Records drawn from a dataset
⟨

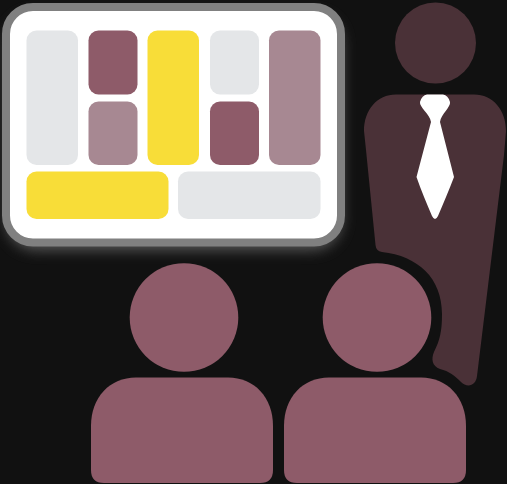
<!DOCTYPE html>
<html lang="en">
<head>
<meta charset="utf-8">
<title>Canvas workshop</title>
<style>
:root {
  --night: #111111;
  --frame: #808080;
  --white: #ffffff;
  --mist: #e4e6e8;
  --plum: #8e5b69;
  --mauve: #a78892;
  --yellow: #f8dd38;
  --suit: #4a3137;
}
html, body { margin: 0; background: var(--night); overflow: hidden; }
svg { display: block; width: 507px; height: 484px; }
.backdrop { fill: var(--night); }
.glow { fill: var(--frame); opacity: .65; }
.board-face { fill: var(--white); stroke: var(--frame); stroke-width: 8; }
.mist { fill: var(--mist); }
.plum { fill: var(--plum); }
.mauve { fill: var(--mauve); }
.yellow { fill: var(--yellow); }
.suit { fill: var(--suit); }
.tie { fill: var(--white); }
</style>
</head>
<body>
<svg viewBox="0 0 507 484" role="img" aria-label="A presenter beside a planning board, with two people watching">
  <defs>
    <filter id="soft-glow" x="-10%" y="-10%" width="120%" height="125%">
      <feGaussianBlur stdDeviation="7"/>
    </filter>
    <g id="attendee">
      <circle cx="184" cy="317.5" r="54.3"/>
      <path d="M91 426C91 397 110 377.500 136 377.500H228C254 377.500 273 397 273 426V470Q273 483 260 483H104Q91 483 91 470Z"/>
    </g>
  </defs>

  <rect class="backdrop" width="507" height="484"/>

  <g id="board">
    <rect class="glow" x="6" y="14" width="336" height="236" rx="30" filter="url(#soft-glow)"/>
    <rect class="board-face" x="6" y="7" width="335" height="235.500" rx="27"/>
    <rect class="mist" x="26.500" y="30.500" width="51.500" height="134.500" rx="10"/>
    <rect class="plum" x="88.500" y="30.500" width="49" height="64" rx="10"/>
    <rect class="mauve" x="88.500" y="101.500" width="49" height="63.500" rx="10"/>
    <rect class="yellow" x="147.500" y="30.500" width="51.500" height="134.500" rx="10"/>
    <rect class="mist" x="210" y="30.500" width="49" height="64" rx="10"/>
    <rect class="plum" x="210" y="101.500" width="49" height="63.500" rx="10"/>
    <rect class="mauve" x="269" y="30.500" width="51.500" height="134.500" rx="10"/>
    <rect class="yellow" x="26.500" y="171.500" width="142" height="47.500" rx="10"/>
    <rect class="mist" x="178" y="171.500" width="142.500" height="47.500" rx="10"/>
  </g>

  <g id="presenter">
    <circle class="suit" cx="435.500" cy="43" r="40.500"/>
    <path class="suit" d="M396 94.500H474C493 94.500 506 110 506 131L504 155L477 376C476 386 467 388 461 382C455 376 449 371 440 369C432 366 431 359 434 352C440 340 442 331 442 314C442 278 418 256 382 252Q376 251 375.500 245L366 150L364 131C364 110 377 94.500 396 94.500Z"/>
    <path class="tie" d="M427 94.500H443Q448 95 450 102C451 107 441 114 440 122L454 177C449 190 443 204 438 216Q435 222 432 216C427 204 421 190 416.500 177L431 122C430 114 419 107 420 102Q422 95 427 94.500Z"/>
  </g>

  <g id="audience" class="plum">
    <use href="#attendee"/>
    <use href="#attendee" x="193"/>
  </g>
</svg>
</body>
</html>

⟩

#### [Your assignment]
Please show every line above that includes the word "night".

#### [Solution for this exercise]
  --night: #111111;
html, body { margin: 0; background: var(--night); overflow: hidden; }
.backdrop { fill: var(--night); }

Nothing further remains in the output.